Radical Skin, Moderate Masks explores a voice trapped by the War on Terror. How can a Muslim speak about politics? And, in what tone can they argue? In today's climate can they "talk back" without being defined as a moderate or radical? And, what do the conditions put on their political choices reveal about liberalism and its deep and historical relationship with racism? This timely work looks at ongoing debates and how they call for Muslims to engage in a "de-radicalisation" of their voice and identities. The author takes his lessons from Fanon and uses them to make sense of his many readings of Said's Orientalism. He reflects on the personal and scholarly difficulty of writing this very book. An autoethnography follows. It shows (rather than tells of) the felt demand to use a pleasing "Apollonian" liberalism. This approved language, however, erases a Muslim's ability to talk about the "Dionysian" more Asiatic parts of their faith and politics.

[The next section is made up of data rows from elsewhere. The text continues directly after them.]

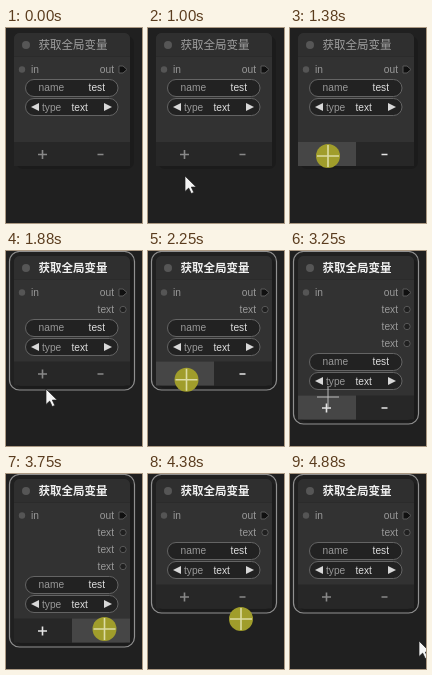
An HTML page that plays this animation: 136x195 px, repeating every 5.38 s.

```html
<!DOCTYPE html>
<html lang="zh">
<head>
<meta charset="utf-8">
<style>
html, body { margin: 0; width: 100%; height: 100%; overflow: hidden; background: #202020; }
svg { display: block; width: 136px; height: 195px; }
text { font: 10.2px "Liberation Sans", Arial, sans-serif; fill: #999; }
.title { font: 11.5px "Noto Sans CJK SC", "Noto Sans CJK", sans-serif; }
.end { text-anchor: end; }
.value { fill: #ddd; }
.pill { fill: #222; stroke: #646464; }
.port { fill: #202020; stroke: #585858; }
</style>
</head>
<body>
<svg viewBox="0 0 136 195">
  <rect width="136" height="195" fill="#202020"/>
  <rect id="shadow" x="10" y="8" width="118" rx="7" fill="#1b1b1b"/>
  <rect id="body" x="8" y="5" width="116" rx="6" fill="#323232"/>
  <path d="M8 28V11a6 6 0 0 1 6-6H118a6 6 0 0 1 6 6V28z" fill="#2f2f2f"/>
  <path d="M8 28.5H124" stroke="#2b2b2b"/>
  <circle cx="20" cy="17" r="4" fill="#565656"/>
  <text id="title" class="title" x="32.4" y="21">获取全局变量</text>
  <circle cx="16" cy="41.5" r="3.2" fill="#555"/>
  <text x="25" y="45">in</text>
  <text class="end" x="108" y="45">out</text>
  <path class="port" style="fill:#101010" d="M113 38H117L121 41.5 117 45H113z"/>
  <g id="outputs"></g>
  <g id="widgets">
    <rect class="pill" x="19.5" y="51.5" width="92.5" height="17" rx="8.5"/>
    <text x="32.6" y="63">name</text>
    <text class="value end" x="99" y="63">test</text>
    <rect class="pill" x="19.5" y="70.5" width="92.5" height="17" rx="8.5"/>
    <path d="M33 75V83L25 79zM98 75V83L106 79z" fill="#d8d8d8"/>
    <text x="36" y="82.5">type</text>
    <text class="value" x="65.5" y="82.5">text</text>
  </g>
  <g id="strip">
    <rect x="8" width="116" y="-12" height="24" fill="#272727"/>
    <rect id="lit" y="-12" width="58" height="24" fill="#464646"/>
    <path id="signs" d="M32 0.5H41M36.5 -4V5M91.5 0.5H97.5" fill="none" stroke-width="1.6"/>
  </g>
  <rect id="outline" x="3.5" y="0.5" width="125" rx="10" fill="none" stroke="#909090" stroke-width="1.2"/>
  <path id="arrow" d="M0 0V15.5L3.7 12.1 6.3 17.6 8.8 16.4 6.3 11.1H11.2z" fill="#f4f4f4" stroke="#222" stroke-width=".7"/>
  <g id="cross">
    <circle id="press" r="12" fill="#a09d2b"/>
    <path id="hair" d="M-11 0H11M0 -11V11"/>
  </g>
</svg>
<script>
const LOOP = 5380, ROW = 17;
const el = id => document.getElementById(id);
const set = (id, attrs) => {
  for (const name in attrs) el(id).setAttribute(name, attrs[name]);
};
const show = (id, on) => set(id, { visibility: on ? 'visible' : 'hidden' });
const move = (id, x, y) => set(id, { transform: `translate(${x} ${y})` });
const within = (n, a, b) => n >= a && n <= b;

for (let i = 0; i < 3; i++) {
  const y = 59 + i * ROW;
  el('outputs').insertAdjacentHTML('beforeend',
    `<g><text class="end" x="108" y="${y + 3}">text</text><circle class="port" cx="117" cy="${y - 0.5}" r="3.2"/></g>`);
}

// Pointer path: step, x, y
const path = [
  [4, 58, 190], [8, 37, 148], [11, 38, 128], [13, 38, 128], [15, 40, 138],
  [17, 38, 128], [19, 39, 129.5], [22, 39, 129.5], [24, 38, 137], [26, 38, 146],
  [30, 98.5, 155], [32, 98.5, 153], [34, 93, 145], [37, 93, 145], [39, 129, 167]
];

function pointer(step) {
  const last = path.length - 1;
  if (step >= path[last][0]) return path[last].slice(1);
  const i = Math.max(0, path.findIndex(p => p[0] > step) - 1);
  const [s, x, y] = path[i], [e, u, v] = path[i + 1];
  const k = Math.max(0, (step - s) / (e - s)), ease = k * k * (3 - 2 * k);
  return [x + (u - x) * ease, y + (v - y) * ease];
}

// Each click adds or removes an output
const clicks = [[12, 1], [19, 1], [25, 1], [32, -1], [34, -1]];
const presses = [[11, 12], [18, 19], [24, 25], [30, 31], [34, 35]];

function draw(ms) {
  const t = ms % LOOP;
  const step = Math.floor(t / 250) * 2 + (t % 250 >= 130 ? 1 : 0);
  const count = clicks.reduce((n, [at, d]) => n + (step >= at ? d : 0), 0);
  const selected = step >= 12;
  const [x, y] = pointer(step);
  const pressed = presses.some(([a, b]) => within(step, a, b));
  const mid = count ? 105.5 + count * ROW : 126;
  const hover = step >= 4 && Math.abs(y - mid) <= 12 && within(x, 8, 124);
  const crossed = hover || pressed || within(step, 34, 37);

  set('body', { height: mid + 7 });
  set('shadow', { height: mid + 7 });
  set('outline', { height: mid + 16 });
  show('outline', selected);
  el('title').style.fill = selected ? '#f0f0f0' : '#a0a0a0';
  el('title').style.fontWeight = selected ? 700 : 400;
  [...el('outputs').children].forEach((g, i) =>
    g.setAttribute('visibility', i < count ? 'visible' : 'hidden'));
  move('widgets', 0, count * ROW);
  move('strip', 0, mid);
  set('lit', { x: x < 66 ? 8 : 66 });
  show('lit', hover);
  set('signs', { stroke: hover ? '#e4e4e4' : '#888' });

  move('arrow', x, y);
  move('cross', x, y);
  show('arrow', step >= 4 && !crossed);
  show('press', pressed);
  show('hair', crossed);
  set('hair', { stroke: pressed ? '#dcdca4' : '#bbb', 'stroke-width': pressed ? 1.6 : 1 });
}

const start = performance.now();
function tick() {
  draw(performance.now() - start);
  requestAnimationFrame(tick);
}
tick();
</script>
</body>
</html>
```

I. INTRODUCTION. بِسْمِ اللهِ/ 1. (My Other) Research Question / 2. Background (or the Muslim’s psychic register) to Question / 3. (My auto-ethnographic) Method, Outline & Objectives / II. FABULOUS / 4. Introducing (the First Act or) Case Study One / 5. (The “Fabulous” Mask of) Waleed Aly / 6. Finding(s) in Case Study One (the First Orientalism) / III. MILITANT / 7. Introducing (the Second Act or) Case Study Two / 8. (The “Militant” Mask of) Hamza Yusuf / 9. Finding(s) in Case Study Two (the Second Orientalism) / IV. TRIUMPHANT / 10. Introducing (the Third Act or) Case Study Three / 11. (The “Triumphant” Mask of) Maajid Nawaz / 12. Finding(s) in Case Study Three (the Third Orientalism) / V. CONCLUSION / 13. Social (Ir)relevance of Research / 14. (Questioning my) Contribution / 15. (The lack of a) Conclusion (or the Möbius strip) /Bibliography
“Look, a Muslim!” Thus Yassir Morsi brilliantly recasts Franz Fanon (and Edward Said), offering in Radical Skin, Moderate Masks a dense, searching and daring piece of writing. This remarkable auto-ethnography takes upon itself the impossible task of correcting “the ugly image of a violent Islam.” Without illusions and without cynicism, Morsi confronts the image. He scrutinizes the voices and faces, the gestures and the dress, the masks and the contortions of those called upon to speak, respond, reassure and assuage, disprove, condemn, apologize, vanish, affirm, confirm, defend, figure and disfigure themselves and others in the media or in the museum, in public or in private, in books and in performances. This is an urgent and welcoming book, a powerful and exemplary iteration of the imperative to “know thyself.”
Morsi brings a unique voice to contemporary international debates around Islamophobia and politics. In a refreshing approach, Radical Skin, Moderate Masks traces at the core of Western society two opposing forces (Apollonian and Dionysian) that guide how Islamophobia shapes the political present and Muslim subjectivity. Through a series of fragmentary reflections, Morsi assembles cultural scenes, events and texts into a powerful meditation on how the post-racial is intimately tied to the present condition of Muslims.
Radical Skin, Moderate Masks is an incisive analysis of how the War on Terror produces the Muslim as radical Other, then summons Muslims in the West to prove themselves otherwise – an impossible demand. It is equally an unflinching portrayal of the “moderates” who must live in that trap. Sparing no-one, not even himself, Morsi’s book is a ferocious, lyrical, no-holds-barred auto-ethnography in the finest Fanonian tradition.
Whilst my journey to remove my “moderate mask” and reveal my “radical skin” to liberate myself from the claws of structural racism, Islamophobia, and whiteness only began properly in mid-2015, what Morsi’s book has done is empowered and inspired me to increase the speed with which I travel. This sense of empowerment and inspiration it therefore gives the reader makes Radical Skin, Moderate Masks a book that will remain relevant and relatable for Muslims and people of colour for many years to come.
Yassir Morsi lectures in Politics and Philosophy at La Trobe University, Australia. He is a regular contributor to The Guardian.